Like most other businesses, ABACORP has had to deal with price increases from its suppliers of late. However, the company has generally been able to acquire the materials it needs to meet customer deadlines without too much trouble. Frankel’s outlook on the future is positive, with continued growth and expansion for the business. They have continued to hire more people and add more robotic equipment to keep up with demand.

The company relies on its reputation for quality work and on-time delivery to bring in new customers and to keep existing customers coming back. Word-of-mouth and trade show contacts are the primary focus of new sales efforts rather than a dedicated sales force. “We are going to be heading to some manufacturing trade shows to see what’s new and who‘s created what out there,” Frankel says. “We want to see what the latest and greatest is, and how we can help.”

The excellence and high quality that Frankel demands of her staff extends to those providing outside services. She says, “Our team of suppliers works really closely with us. They understand our needs, they understand our vision, and they have to be committed to us from day one. The minute we see that start to falter, we start looking, and we let them know. If I’m making these guarantees to my clients, then you have to make them to me.”

Challenges: “Talent is definitely a challenge,” says Frankel. “It really is a struggle. I don’t know what that looks like going forward. I am trying to get on top of a couple of groups of training organizations that are working in that aspect of things. I’d love to be able to target more veterans and more college students. I feel that because of COVID, everybody has kind of lost momentum in the college area, so we’re looking at that.”

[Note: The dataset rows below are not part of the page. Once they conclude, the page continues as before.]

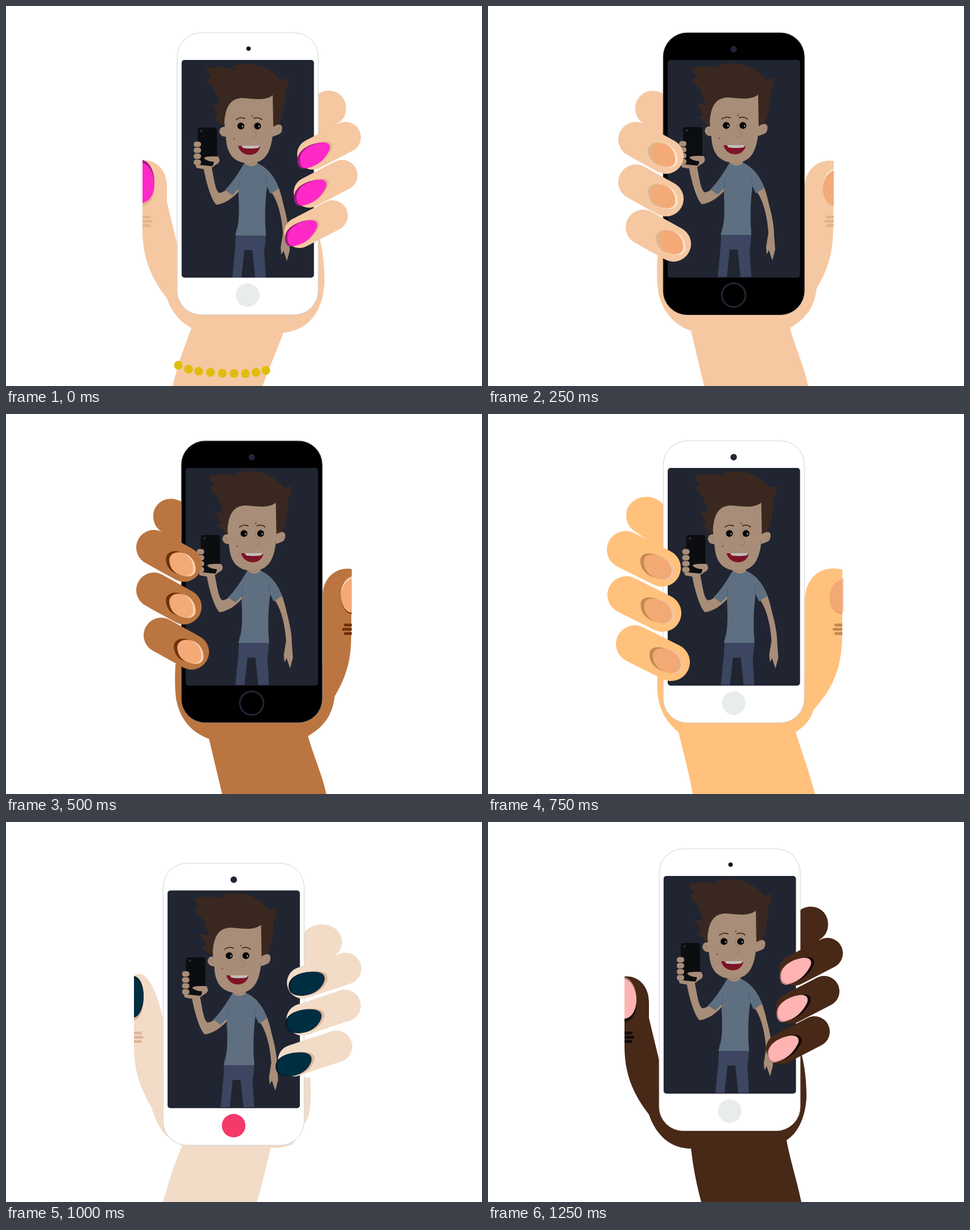
Animation of 837 by 669 pixels, one loop 1.5 s. Source, as an HTML page:

```html
<!DOCTYPE html>
<html lang="en">
<head>
<meta charset="utf-8">
<title>Phone selfie</title>
<style>
html, body { margin: 0; width: 100%; height: 100%; overflow: hidden; background: #fff; }
svg { display: block; width: 837px; height: 669px; }
</style>
</head>
<body>
<svg id="stage" viewBox="0 0 837 669"></svg>
<script>
const STEP = 250;
const stage = document.getElementById('stage');

const path = (d, fill) => `<path d="${d}" fill="${fill}"/>`;
const line = (d, color, width) =>
  `<path d="${d}" fill="none" stroke="${color}" stroke-width="${width}" stroke-linecap="round"/>`;
const dot = (x, y, r, fill) => `<circle cx="${x}" cy="${y}" r="${r}" fill="${fill}"/>`;
const box = (x, y, w, h, r, fill, extra = '') =>
  `<rect x="${x}" y="${y}" width="${w}" height="${h}" rx="${r}" fill="${fill}" ${extra}/>`;
const at = ([x, y], body) => `<g transform="translate(${x} ${y})">${body}</g>`;

// The person on the screen, dressed in a T-shirt and trousers
function person() {
  const skin = '#a88d78', fold = '#927a68', hair = '#3a2820';
  const shirt = '#5d6f80', seam = '#4d5d6d', cloth = '#3d4660';
  const knuckles = [243.5, 254, 264.5, 275].map(y => box(330, y - 4.8, 13, 9.6, 4.5, skin)).join('');
  return [
    path('M383 213C376 205 370 203 365 196L374 194L361 173L377 175L368 150L352 129L362 128L351 111Q380 102 404 113L398 106Q435 93 470 117L484 131Q492 127 499 129L493 135L499 147L491 146Q492 180 479 212L470 214Z', hair),
    // arms
    path('M420 278C405 300 392 328 375 329C368 325 366 305 361 281L347 284C352 310 360 340 370 350C385 348 400 338 412 323Z', skin),
    path('M444 278C465 288 480 310 488 350C494 372 497 390 497 403L499 430L494 449L488 431L484 438L483 425L487 400C485 370 478 345 468 330L459 312Z', skin),
    // trousers
    path('M405 392H457C457 415 455 425 454 432L457 478H438L433 430H419L414 478H398L403 425Z', cloth),
    // shirt and sleeves
    path('M419 277Q431 286 443 277C455 285 470 294 480 321L465 331L459 318C455 350 455 376 457 404H403C406 396 408 386 409 376C411 350 408 335 409 322L398 333L385 324C400 309 408 294 419 277Z', shirt),
    line('M409 322L411 306M459 318L457 304', seam, 1),
    path('M420 274H442V278Q431 286 420 278Z', skin),
    // head
    path('M387 213Q376 211 375 221Q377 231 388 230ZM469 213Q484 204 485.500 214Q486 225 477 227L469 230Z', skin),
    path('M384 205C386 175 396 163 415 162C435 163 455 168 469 157L470 215C468 250 460 276 430 277C400 277 389 260 387 235Z', skin),
    line('M418 277Q431 280 442 275', fold, 0.8),
    line('M379 219Q384 217 384 225M477 218Q482 214 483 219', fold, 0.8),
    line('M405 200Q412 194.500 420 198M436 198Q444 194.500 450 200', '#15100d', 1.4),
    dot(413, 211.3, 6.1, '#080808'), dot(442.3, 211.3, 6.1, '#080808'),
    dot(416, 212, 1.3, '#bbb'), dot(445, 212, 1.3, '#bbb'),
    line('M434 206Q429 215 436 219M431 231Q441 235 440 226Q439 222 436 218', fold, 1),
    dot(433.5, 193.5, 1.5, '#964539'), dot(401, 234, 1.4, '#964539'),
    path('M408 246H447C446 256 438 262 428 262C418 262 410 255 408 246Z', '#7d1426'),
    path('M414 246H447L443 250Q430 252 417 250Z', '#c3bfbd'),
    // handset
    box(337, 214, 34, 68, 4.5, '#0c0d11'), dot(343.5, 220, 2, '#33353d'), knuckles,
    path('M348 268Q350 264 373 265Q378 272 373 277L361 285L346 287L335 285L333 279L362 282Q366 279 365 274Q355 274 348 268Z', skin)
  ].join('');
}

// Capsule fingers, each with a nail made of one outline in three layers
function fingers(s) {
  const { tips, nails, reach, width, nail } = s.grip;
  const layers = ['shade', 'edge', 'nail'].map((key, i) => at(s.shift[i], path(nail, s[key]))).join('');
  return tips.map(([x, y], i) =>
    line(`M${x} ${y}l${reach[0]} ${reach[1]}`, s.skin, width) + at(nails[i], layers)).join('');
}

const rightGrip = {
  tips: [[539, 261], [533, 328], [516, 399]], reach: [58, -30], width: 54,
  nails: [[0, 0], [-6, 65.5], [-22, 137]],
  nail: 'M517 272C516 254 536 243 556 240C569 239 573 247 567 257C560 270 549 281 530 285.500C522 287 517 281 517 272Z',
  index: 'M549 155C569 141 598 153 598 180C598 194 591 202 583 207L549 250Z'
};
const leftGrip = {
  tips: [[313, 264.5], [313, 339.5], [326, 419]], reach: [-53, -29.5], width: 62,
  nails: [[0, 0], [0, 73], [14, 154]],
  nail: 'M287 255C288 243 300 239 312 243C324 248 331 262 329 274C326 284 315 285 303 280C294 276 288 268 287 255Z',
  index: 'M308 154C284 141 259 156 259 180C259 192 264 200 273 207L308 240Z'
};
const wideGrip = {
  tips: [[306, 271], [307, 350.5], [322, 437]], reach: [-64, -32], width: 66,
  nails: [[0, 0], [0.5, 77.5], [16, 165]],
  nail: 'M274 258C276 246 290 246 302 250C317 255 326 270 322 282C318 292 305 293 293 288C283 283 273 274 274 258Z',
  index: 'M308 159C285 133 243 148 243 178C243 192 250 202 260 208L308 240Z'
};
const slimGrip = {
  tips: [[522, 283], [521, 348], [506, 420]], reach: [75, -25], width: 56,
  nails: [[0, 0], [-5.5, 66], [-23, 142]],
  nail: 'M500 287C501 272 520 263.500 540 263.500C557 263.500 562 270 560 279C556 293 542 304 524 305.500C508 306 499 299 500 287Z',
  index: 'M524 194C550 168 591 182 591 212C590 224 584 232 575 236L524 260Z'
};

const leftThumb = 'M240 272C264 270 283 288 283 318V345L301 420V500H549V400C558 430 560 460 560 485';
const leftEdge = 'C260 485 240 450 240 395Z';
const palmA = `${leftThumb}C558 535 535 570 488 575L451 669H293Q302 635 303 630L326 567Q295 550 283 515${leftEdge}`;
const palmB = `${leftThumb}C558 520 545 548 525 560C530 590 543 630 551 669H375C367 640 361 610 357 575C320 575 295 550 283 515${leftEdge}`;
const palmC = 'M608 273C580 268 557 290 557 318V440H298C296 480 298 498 301 510C309 542 330 562 357 572L380 669H563C558 640 540 600 531 567C560 550 574 530 578 497C600 460 607 430 607 390Z';
const palmD = 'M623 274C585 265 557 288 557 330V460H298C296 490 297 530 335 560C342 590 353 630 360 669H575C565 630 550 590 541 560C560 548 568 535 573 520C612 477 623 440 623 380Z';
const palmE = 'M225 271C245 256 263 291 276 345V450H535C537 490 536 522 524 531L505 567Q485 575 465 574C457 610 450 640 441 669H276C286 635 296 600 310 570L290 558Q268 545 256 503C235 465 225 440 225 390Z';

const thumbA = 'M240 276C255 280 261 300 261 315C260 335 250 346 240 346Z';
const thumbB = 'M608 290C594 295 588 310 589 325C592 342 600 350 608 350Z';
const thumbD = 'M623 291C605 296 600 312 601 328C605 344 612 350 623 351Z';
const thumbE = 'M225 274C238 277 242 295 242 310C241 330 233 344 225 344Z';

const beads = [[303, 632.5], [321, 639.5], [339, 643], [359.5, 645], [380.5, 646.5],
  [401, 647], [421, 647], [439.5, 645], [457, 641.5]];

const white = { body: '#fff', rim: '#cfd0d1', home: '#e8ecec' };
const black = { body: '#000', rim: '#222529', home: null, lens: [432, 76, 5.7, '#232336'] };

// shift: moves of the shade, edge and nail layers
// thumb: nail outline, cut edge x, inward direction, moves of shade and edge
const scenes = [
  { ...white, pos: [301, 47.2], lens: [426.5, 75, 3.8, '#000'], man: [0, 0],
    grip: rightGrip, palm: palmA, skin: '#f5c8a2', shade: '#e0b78d', edge: '#a11a80', nail: '#ff29c8',
    shift: [[4, -2], [-4.5, 0.5], [0, 0]], thumb: [thumbA, 240, 1, [0, 6], [0, -5]], beads },
  { ...black, pos: [308.2, 47.2], man: [6, -1],
    grip: leftGrip, palm: palmC, skin: '#f5c8a2', shade: '#dfb68b', edge: '#fbe2cf', nail: '#f4aa77',
    shift: [[-6, -1], [4, 1], [0, 0]], thumb: [thumbB, 608, -1, [0, 2], [0, -4]] },
  { ...black, pos: [308.2, 47.2], rim: '#77777a', man: [5.5, -1],
    grip: leftGrip, palm: palmC, skin: '#bb7540', shade: '#6e3208', edge: '#fbd0b0', nail: '#f4aa77',
    shift: [[-6, 0], [4, 3], [0, 2]], thumb: [thumbB, 608, -1, [0, 2], [0, -4]] },
  { ...white, pos: [308.2, 47.2], lens: [432, 76, 5.7, '#1f2533'], man: [11.5, -1],
    grip: wideGrip, palm: palmD, skin: '#ffc17c', shade: '#c48a4e', edge: '#f3c4a4', nail: '#f3a974',
    shift: [[-6, -2], [4.5, 0.5], [0, 0]], thumb: [thumbD, 623, -1, [0, 1], [2, -2]] },
  { ...white, pos: [276.3, 72.7], home: '#f53968', lens: [400.5, 101.5, 5.7, '#20243a'], man: [-20.5, 24],
    grip: slimGrip, palm: palmE, skin: '#f2dcc8', shade: '#e0b699', edge: '#001c28', nail: '#002e41',
    shift: [[5, -1], [-3, 0.5], [0, 0]], thumb: [thumbE, 225, 1, [0, 5], [0, -3]] },
  { ...white, pos: [301, 47.2], lens: [426.5, 75, 3.8, '#000'], man: [2, -1],
    grip: rightGrip, palm: palmB, skin: '#482817', shade: '#120b07', edge: '#b87f7d', nail: '#ffb3b3',
    shift: [[4, -2], [-3.5, 1], [-1.5, -1]], thumb: [thumbA, 240, 1, [0, 6], [0, -3]] }
];

function thumbDetails(s) {
  const [shape, cut, dir, low, high] = s.thumb;
  const wrinkles = [[369, 14], [376.5, 17], [384, 14]].map(([y, w]) => {
    const end = cut + dir * w;
    return path(`M${cut} ${y}H${end - dir * 2}q${dir * 2} 0 ${dir * 2} 2.500t${-dir * 2} 2.500H${cut}Z`, s.shade);
  }).join('');
  return at(low, path(shape, s.shade)) + at(high, path(shape, s.edge)) + path(shape, s.nail) + wrinkles;
}

function phone(s, id) {
  const [x, y] = s.pos;
  const button = s.home
    ? dot(x + 124, y + 461.8, 20.7, s.home)
    : `<circle cx="${x + 123.8}" cy="${y + 461.8}" r="20.800" fill="none" stroke="#242536" stroke-width="3"/>`;
  const screen = fill => box(x + 7.8, y + 47.8, 232.7, 383.2, 5, fill);
  return box(x, y, 248, 496.3, 42, s.body, `stroke="${s.rim}" stroke-width="1"`) +
    dot(...s.lens) + button + screen('#202531') +
    `<clipPath id="${id}">${screen('#000')}</clipPath>` +
    `<g clip-path="url(#${id})">${at(s.man, person())}</g>`;
}

stage.innerHTML = scenes.map((s, i) => '<g visibility="hidden">' +
  path(s.grip.index, s.skin) + path(s.palm, s.skin) + thumbDetails(s) +
  (s.beads || []).map(([x, y]) => dot(x, y, 7.7, '#e0bd0c')).join('') +
  phone(s, 'screen' + i) + fingers(s) + '</g>').join('');

const groups = [...stage.children];
const start = performance.now();
let shown = -1;

function draw(now) {
  const next = Math.floor(Math.max(0, now - start) / STEP) % groups.length;
  if (next !== shown) {
    groups.forEach((g, i) => g.setAttribute('visibility', i === next ? 'visible' : 'hidden'));
    shown = next;
  }
  requestAnimationFrame(draw);
}
draw(start);
</script>
</body>
</html>
```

Opportunities: ABACORP recently applied for a firearms license that will allow them to make and assemble components geared toward use by local police and peace officers rather than for public sale. “As far as our expansion, I really want to focus on the firearms area,” Frankel says. “I think that’s really going to be advantageous for us. We’ve got some really great ideas moving forward that we’d like to see. We don’t have any of our own products, so we have to figure out how to tackle that market.”

The company may also expand further into the automotive market. “We’re really good at making aftermarket automotive parts,” Frankel adds, “and we really enjoy that.”

Needs: To continue to find and develop a workforce able to generate the quality and consistency necessary to satisfy their customers’ needs.